The muscle in Goldbard’s memoir and acute thoughts on education lies in how it prompts. Prompts via words and images that narrate a story of making place for oneself and us; that generate the power of autodidacts, angels, and imagination to figure our lives together. It not only prompts but it teaches how to walk through the world with honesty, curiosity, and a drive for social justice. The North Stars of belonging, culture, and possibility that illuminate this wonderful book show us joys, struggle, and beauty in freedom. This book is a gift of emancipation.
Roberto Bedoya, Cultural Affairs Manager, City of Oakland, CA

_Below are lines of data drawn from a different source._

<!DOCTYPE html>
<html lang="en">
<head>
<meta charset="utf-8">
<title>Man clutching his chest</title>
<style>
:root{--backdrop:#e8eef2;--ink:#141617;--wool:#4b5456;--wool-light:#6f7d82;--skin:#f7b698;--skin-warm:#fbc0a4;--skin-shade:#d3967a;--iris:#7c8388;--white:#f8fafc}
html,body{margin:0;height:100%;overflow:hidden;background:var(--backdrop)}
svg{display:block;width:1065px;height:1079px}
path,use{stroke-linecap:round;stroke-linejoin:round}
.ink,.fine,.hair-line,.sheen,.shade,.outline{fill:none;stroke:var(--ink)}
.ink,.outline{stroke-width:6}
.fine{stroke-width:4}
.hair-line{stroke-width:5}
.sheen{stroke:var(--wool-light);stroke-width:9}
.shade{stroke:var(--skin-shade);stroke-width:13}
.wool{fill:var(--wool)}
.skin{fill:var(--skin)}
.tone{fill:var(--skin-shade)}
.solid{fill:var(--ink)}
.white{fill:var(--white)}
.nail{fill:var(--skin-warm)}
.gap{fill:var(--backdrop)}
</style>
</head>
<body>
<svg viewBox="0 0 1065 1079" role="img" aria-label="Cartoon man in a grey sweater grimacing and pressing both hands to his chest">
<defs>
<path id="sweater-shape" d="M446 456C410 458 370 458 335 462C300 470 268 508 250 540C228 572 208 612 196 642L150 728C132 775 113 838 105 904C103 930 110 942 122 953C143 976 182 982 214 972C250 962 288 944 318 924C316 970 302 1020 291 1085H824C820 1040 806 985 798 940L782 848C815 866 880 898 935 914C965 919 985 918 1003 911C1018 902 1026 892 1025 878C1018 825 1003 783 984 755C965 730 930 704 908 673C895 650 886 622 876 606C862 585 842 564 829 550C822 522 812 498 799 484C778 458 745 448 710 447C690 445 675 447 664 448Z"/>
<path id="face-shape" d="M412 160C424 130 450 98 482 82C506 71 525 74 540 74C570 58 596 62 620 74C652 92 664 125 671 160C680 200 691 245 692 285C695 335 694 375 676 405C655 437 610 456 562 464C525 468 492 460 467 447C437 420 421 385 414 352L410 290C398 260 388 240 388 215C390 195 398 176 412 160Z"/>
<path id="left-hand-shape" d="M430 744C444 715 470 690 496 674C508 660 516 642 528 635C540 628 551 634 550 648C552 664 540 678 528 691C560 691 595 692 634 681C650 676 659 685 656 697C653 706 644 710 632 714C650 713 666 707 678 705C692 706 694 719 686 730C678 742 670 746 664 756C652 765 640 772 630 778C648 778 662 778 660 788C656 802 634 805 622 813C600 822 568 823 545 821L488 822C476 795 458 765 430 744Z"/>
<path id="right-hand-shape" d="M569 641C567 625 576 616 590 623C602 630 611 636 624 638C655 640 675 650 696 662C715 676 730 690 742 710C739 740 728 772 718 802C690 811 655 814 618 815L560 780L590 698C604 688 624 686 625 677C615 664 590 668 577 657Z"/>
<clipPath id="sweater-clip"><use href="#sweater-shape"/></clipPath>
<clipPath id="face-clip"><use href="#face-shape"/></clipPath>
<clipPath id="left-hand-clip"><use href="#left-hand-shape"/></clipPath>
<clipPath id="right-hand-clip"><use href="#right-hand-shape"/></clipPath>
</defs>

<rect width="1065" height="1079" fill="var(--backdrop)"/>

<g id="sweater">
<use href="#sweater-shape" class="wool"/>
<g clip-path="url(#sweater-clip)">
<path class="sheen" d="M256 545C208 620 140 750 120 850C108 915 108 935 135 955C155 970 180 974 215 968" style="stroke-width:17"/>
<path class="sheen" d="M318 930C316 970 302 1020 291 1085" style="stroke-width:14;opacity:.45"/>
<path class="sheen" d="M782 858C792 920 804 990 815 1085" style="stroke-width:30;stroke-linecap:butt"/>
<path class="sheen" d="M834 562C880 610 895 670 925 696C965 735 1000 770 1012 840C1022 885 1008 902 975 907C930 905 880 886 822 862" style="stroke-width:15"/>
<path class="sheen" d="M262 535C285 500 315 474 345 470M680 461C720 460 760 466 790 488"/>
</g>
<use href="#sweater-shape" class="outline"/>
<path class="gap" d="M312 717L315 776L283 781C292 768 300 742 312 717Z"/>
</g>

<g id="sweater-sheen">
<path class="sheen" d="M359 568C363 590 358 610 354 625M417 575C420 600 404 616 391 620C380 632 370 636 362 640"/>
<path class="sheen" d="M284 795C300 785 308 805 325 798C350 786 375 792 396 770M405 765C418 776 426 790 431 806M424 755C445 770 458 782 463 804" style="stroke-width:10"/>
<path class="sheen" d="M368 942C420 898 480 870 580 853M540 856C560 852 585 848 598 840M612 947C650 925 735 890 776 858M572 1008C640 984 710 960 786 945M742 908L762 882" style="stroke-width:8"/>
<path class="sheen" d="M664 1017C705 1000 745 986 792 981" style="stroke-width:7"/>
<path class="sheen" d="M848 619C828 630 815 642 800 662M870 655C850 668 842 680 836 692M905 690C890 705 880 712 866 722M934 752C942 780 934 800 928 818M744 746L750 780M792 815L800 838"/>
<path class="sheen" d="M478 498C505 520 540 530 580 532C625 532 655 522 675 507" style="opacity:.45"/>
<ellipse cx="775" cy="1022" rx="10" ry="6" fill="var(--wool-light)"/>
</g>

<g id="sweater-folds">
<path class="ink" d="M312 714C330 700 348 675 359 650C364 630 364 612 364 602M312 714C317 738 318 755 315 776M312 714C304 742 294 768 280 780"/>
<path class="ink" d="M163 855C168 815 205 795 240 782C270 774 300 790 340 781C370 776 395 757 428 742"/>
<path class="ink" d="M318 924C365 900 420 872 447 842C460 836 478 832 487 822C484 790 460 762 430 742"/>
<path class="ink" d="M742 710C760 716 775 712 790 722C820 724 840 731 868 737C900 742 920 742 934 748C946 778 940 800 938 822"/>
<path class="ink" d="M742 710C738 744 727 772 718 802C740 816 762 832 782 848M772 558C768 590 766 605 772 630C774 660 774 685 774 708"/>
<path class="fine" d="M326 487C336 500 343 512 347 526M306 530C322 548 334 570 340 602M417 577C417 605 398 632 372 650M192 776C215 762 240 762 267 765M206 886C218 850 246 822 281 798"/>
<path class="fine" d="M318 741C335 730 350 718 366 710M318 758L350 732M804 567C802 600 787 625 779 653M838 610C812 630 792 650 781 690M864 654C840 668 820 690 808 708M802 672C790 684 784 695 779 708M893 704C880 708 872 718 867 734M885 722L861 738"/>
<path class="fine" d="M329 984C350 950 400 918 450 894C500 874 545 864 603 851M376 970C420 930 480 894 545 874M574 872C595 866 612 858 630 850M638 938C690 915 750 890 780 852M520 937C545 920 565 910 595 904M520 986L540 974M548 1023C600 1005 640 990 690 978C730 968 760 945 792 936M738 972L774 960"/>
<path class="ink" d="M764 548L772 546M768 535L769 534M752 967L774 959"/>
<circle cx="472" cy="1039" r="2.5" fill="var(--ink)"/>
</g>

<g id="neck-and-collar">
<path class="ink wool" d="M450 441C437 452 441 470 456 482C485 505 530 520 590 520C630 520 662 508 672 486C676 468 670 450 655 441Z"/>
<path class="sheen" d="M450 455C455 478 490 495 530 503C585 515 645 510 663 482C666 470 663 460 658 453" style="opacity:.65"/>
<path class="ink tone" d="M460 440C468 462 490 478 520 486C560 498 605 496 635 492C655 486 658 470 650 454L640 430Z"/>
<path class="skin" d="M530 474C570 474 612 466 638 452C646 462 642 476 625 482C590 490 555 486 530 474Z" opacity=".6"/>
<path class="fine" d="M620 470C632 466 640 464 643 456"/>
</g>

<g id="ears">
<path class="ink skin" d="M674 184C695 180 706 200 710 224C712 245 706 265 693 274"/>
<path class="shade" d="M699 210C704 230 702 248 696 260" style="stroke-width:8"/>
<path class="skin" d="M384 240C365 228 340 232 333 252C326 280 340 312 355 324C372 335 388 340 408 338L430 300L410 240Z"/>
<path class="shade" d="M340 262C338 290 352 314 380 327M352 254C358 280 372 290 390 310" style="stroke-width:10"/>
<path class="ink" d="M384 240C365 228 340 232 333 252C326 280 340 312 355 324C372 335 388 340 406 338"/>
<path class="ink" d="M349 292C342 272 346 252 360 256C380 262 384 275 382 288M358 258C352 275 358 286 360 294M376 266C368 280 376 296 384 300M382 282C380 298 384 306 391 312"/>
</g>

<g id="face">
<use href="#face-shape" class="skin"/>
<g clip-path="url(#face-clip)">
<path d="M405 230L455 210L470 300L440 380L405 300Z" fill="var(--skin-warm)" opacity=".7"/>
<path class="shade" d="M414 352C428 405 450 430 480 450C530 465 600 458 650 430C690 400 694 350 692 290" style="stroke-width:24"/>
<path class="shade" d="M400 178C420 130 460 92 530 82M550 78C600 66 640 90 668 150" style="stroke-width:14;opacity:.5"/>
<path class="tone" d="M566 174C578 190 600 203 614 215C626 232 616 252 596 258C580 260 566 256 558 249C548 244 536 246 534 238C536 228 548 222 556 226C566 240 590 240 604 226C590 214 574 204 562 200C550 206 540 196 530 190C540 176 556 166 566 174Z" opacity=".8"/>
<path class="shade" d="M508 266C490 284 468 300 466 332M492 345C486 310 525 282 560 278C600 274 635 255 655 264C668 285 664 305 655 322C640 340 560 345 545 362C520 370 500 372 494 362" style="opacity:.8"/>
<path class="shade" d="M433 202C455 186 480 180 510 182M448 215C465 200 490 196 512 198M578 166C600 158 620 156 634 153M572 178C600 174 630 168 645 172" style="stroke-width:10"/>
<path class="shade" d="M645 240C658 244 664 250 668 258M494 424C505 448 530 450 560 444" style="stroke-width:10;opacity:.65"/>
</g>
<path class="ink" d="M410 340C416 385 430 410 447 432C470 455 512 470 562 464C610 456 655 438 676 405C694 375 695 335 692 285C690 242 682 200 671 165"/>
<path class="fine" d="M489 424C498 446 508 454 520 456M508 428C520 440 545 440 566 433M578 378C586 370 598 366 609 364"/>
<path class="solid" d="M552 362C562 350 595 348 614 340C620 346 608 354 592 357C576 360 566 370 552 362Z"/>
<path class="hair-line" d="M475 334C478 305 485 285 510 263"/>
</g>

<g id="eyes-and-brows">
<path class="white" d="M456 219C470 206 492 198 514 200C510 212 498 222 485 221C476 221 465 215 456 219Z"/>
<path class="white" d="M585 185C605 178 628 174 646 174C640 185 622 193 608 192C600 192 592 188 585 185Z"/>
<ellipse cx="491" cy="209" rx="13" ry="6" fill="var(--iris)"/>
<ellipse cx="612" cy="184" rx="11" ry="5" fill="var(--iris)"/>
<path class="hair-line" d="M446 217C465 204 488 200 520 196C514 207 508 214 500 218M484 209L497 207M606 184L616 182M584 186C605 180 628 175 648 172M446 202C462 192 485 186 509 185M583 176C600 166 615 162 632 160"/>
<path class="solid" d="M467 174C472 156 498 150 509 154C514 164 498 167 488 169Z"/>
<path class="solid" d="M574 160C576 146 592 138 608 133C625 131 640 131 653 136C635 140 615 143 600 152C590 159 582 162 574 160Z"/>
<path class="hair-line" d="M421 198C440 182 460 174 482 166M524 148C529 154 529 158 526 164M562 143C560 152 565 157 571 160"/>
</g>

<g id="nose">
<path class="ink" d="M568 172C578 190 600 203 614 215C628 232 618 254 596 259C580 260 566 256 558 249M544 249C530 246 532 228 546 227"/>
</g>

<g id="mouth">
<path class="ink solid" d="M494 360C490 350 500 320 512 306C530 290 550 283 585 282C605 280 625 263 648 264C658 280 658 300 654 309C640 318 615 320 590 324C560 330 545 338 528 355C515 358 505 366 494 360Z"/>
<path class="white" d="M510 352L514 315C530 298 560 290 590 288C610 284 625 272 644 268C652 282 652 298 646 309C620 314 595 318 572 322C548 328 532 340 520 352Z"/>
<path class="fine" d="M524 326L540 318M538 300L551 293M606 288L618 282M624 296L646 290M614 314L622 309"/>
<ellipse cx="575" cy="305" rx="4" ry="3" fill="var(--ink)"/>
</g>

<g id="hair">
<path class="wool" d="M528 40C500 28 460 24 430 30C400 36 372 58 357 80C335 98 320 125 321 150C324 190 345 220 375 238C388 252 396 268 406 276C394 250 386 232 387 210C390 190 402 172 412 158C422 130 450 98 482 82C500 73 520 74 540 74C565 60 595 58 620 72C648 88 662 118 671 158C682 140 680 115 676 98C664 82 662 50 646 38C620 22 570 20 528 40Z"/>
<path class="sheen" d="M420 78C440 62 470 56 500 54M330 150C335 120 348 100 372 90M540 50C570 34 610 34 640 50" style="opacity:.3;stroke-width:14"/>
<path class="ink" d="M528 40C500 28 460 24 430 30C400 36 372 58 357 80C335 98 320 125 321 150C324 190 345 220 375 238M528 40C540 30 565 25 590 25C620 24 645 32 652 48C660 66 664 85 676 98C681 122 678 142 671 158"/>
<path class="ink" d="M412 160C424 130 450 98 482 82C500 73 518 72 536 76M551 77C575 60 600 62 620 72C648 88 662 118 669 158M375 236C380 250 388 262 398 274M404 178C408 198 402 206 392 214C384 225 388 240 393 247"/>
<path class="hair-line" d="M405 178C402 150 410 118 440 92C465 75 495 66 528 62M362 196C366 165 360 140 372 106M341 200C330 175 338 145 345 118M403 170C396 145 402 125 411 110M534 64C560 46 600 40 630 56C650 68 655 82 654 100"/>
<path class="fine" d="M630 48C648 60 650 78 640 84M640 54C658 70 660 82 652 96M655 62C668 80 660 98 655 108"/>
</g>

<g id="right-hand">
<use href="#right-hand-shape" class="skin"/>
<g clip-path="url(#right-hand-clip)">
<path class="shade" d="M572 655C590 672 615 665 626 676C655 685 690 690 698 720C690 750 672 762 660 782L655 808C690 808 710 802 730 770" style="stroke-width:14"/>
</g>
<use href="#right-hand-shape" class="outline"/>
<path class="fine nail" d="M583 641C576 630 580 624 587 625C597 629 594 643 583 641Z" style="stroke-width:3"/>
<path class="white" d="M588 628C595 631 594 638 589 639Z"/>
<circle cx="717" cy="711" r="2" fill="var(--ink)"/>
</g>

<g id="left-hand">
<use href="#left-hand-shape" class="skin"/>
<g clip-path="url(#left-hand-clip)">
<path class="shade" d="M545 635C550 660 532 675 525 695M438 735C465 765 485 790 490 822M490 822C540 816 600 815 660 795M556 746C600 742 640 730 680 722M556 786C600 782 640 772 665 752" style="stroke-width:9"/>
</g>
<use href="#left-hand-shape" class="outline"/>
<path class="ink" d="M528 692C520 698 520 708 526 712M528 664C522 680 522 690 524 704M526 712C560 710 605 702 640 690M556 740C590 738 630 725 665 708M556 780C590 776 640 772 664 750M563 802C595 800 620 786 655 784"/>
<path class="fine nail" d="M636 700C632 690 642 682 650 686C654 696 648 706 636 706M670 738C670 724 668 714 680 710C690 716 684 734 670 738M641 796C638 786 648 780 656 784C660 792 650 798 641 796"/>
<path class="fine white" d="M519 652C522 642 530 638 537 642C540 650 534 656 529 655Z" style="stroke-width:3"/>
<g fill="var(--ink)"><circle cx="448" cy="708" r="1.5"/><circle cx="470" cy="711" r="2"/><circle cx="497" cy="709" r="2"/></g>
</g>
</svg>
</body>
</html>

Organizer, advocate, and artist Arlene Goldbard’s innovative autobiography is a dazzling chronicle of a life taking down elitism. Goldbard chartered her own autonomous course towards becoming the influential figure that she is in the world of community-based cultural advocacy; she encourages us to do the same, both in how we live and read and learn in our lives, and even in how we engage with her book. ~L.M. Bogad, The Progressive
In the Camp of Angels of Freedom offers important insights into the intersections of art, education, identity, and power in fresh, imaginative ways. I was struck by how Goldbard reimagines the wisdom of “her” angels in these times. This book is sure to provoke a great deal of conversation.
Makani Themba, Chief Strategist at Higher Ground Change Strategies
I thought often as I was reading about how much I would have liked using this book in a course I was teaching on the sociology of art, on communities, or just generally introducing students to thinking about how private lives are structured by institutions, history, politics, and social class. I learned a lot from reading this book; it’s beautifully written, carefully argued, truly a gift to the reader. I think it’s a rare book that sticks in your mind for a long time after getting to the last page. That’s my definition of compelling.
Betty Farrell, former Executive Director, Cultural Policy Center, University of Chicago
I’ve long admired Arlene Goldbard’s work on culture and democracy. Her latest book touches on those topics, but it’s driven by another passion, her outrage at the way education, which should be a social good, has become a profit center, and at the disrespect meted out to those with lived knowledge rather than formal credentials. She begins with entertaining and provocative stories of her own self-education, each chapter linked to a portrait she has painted of one of her “angels of freedom,” individuals whose work inspired and guided her path as an autodidact. The writing is clear and accessible, her challenges to social assumptions well worth considering. I highly recommend her insightful, refreshing perspective on values and systems that influence all our lives.
Judith Marcuse, LL.D. (Hon.)
Artistic Producer, Judith Marcuse Projects
Founder/Co-Director, International Centre of Art for Social Change (ICASC)
Senior Fellow, Ashoka International
Arlene Goldbard has trusted her curiosity, creativity and character through a lifetime of self-education, always in the service of the common good. In words and paintings, she honours her guiding angels with love and insight, defending the human spirit that labours for a shared emancipation. I’m filled with admiration for its originality and her courage in creating something unlike anything else. Her story of a woman’s path to wisdom is a training in fearlessness and a joy to read.
François Matarasso, community artist and author of ‘A Restless Art’
Arlene Goldbard has written an absorbing tender and inspiring reflection on the extraordinary people who have touched, illuminated, and guided her. In doing so with such humility and generosity she has invited us to pause and consider how our myriad threads of human interactions contribute to the fragile fabric of human society.
Gary Stewart, International interdisciplinary artist, Lecturer, Goldsmiths, University of London
An autodidact explores issues of education itself through essays and personal portraits of the key minds who influenced her
What does it mean to be educated? Through her evocative paintings and narrative, author and artist Arlene Goldbard has portrayed eleven people whose work most influenced her—what she calls a camp of angels. She sees each as a brave messenger of love and freedom for a society that badly needs “uncolonized minds.” Goldbard describes how the learning from each changed the course of her life in essays that offer generative moments of a life in art and social change. She also reveals ways a dominant society tried to put a first-generation American from a socially marginal family in her place—and failed.
Readers will learn about the author’s own self education, issues of formal higher education and its discontents, and the damage done by a society that prizes profits over people. Goldbard asks readers to consider the impact of credentialism on U.S. society and what we can do to set it right.
The “angels” whose work shaped Goldbard’s life are Henri de Toulouse-Lautrec, James Baldwin, Nina Simone, Paul Goodman, Doris Lessing, Alice Neel, Paulo Freire, Isaiah Berlin, John Trudell, Abraham Joshua Heschel, and Jane Jacobs. Despite their many differences, each had the gift of questioning assumptions, looking beneath surfaces, and imagining without bounds. The author invites readers to scrutinize their own educations and to honor their own angels.
Publisher: New Village Press
Distributor: NYU Press
Publication Date: January 24, 2023
Trim: 7.00 x 10.00 inches
Illustrations: 15 Color illustrations
US Paperback Price: $34.95
Also available in hardcover and eBook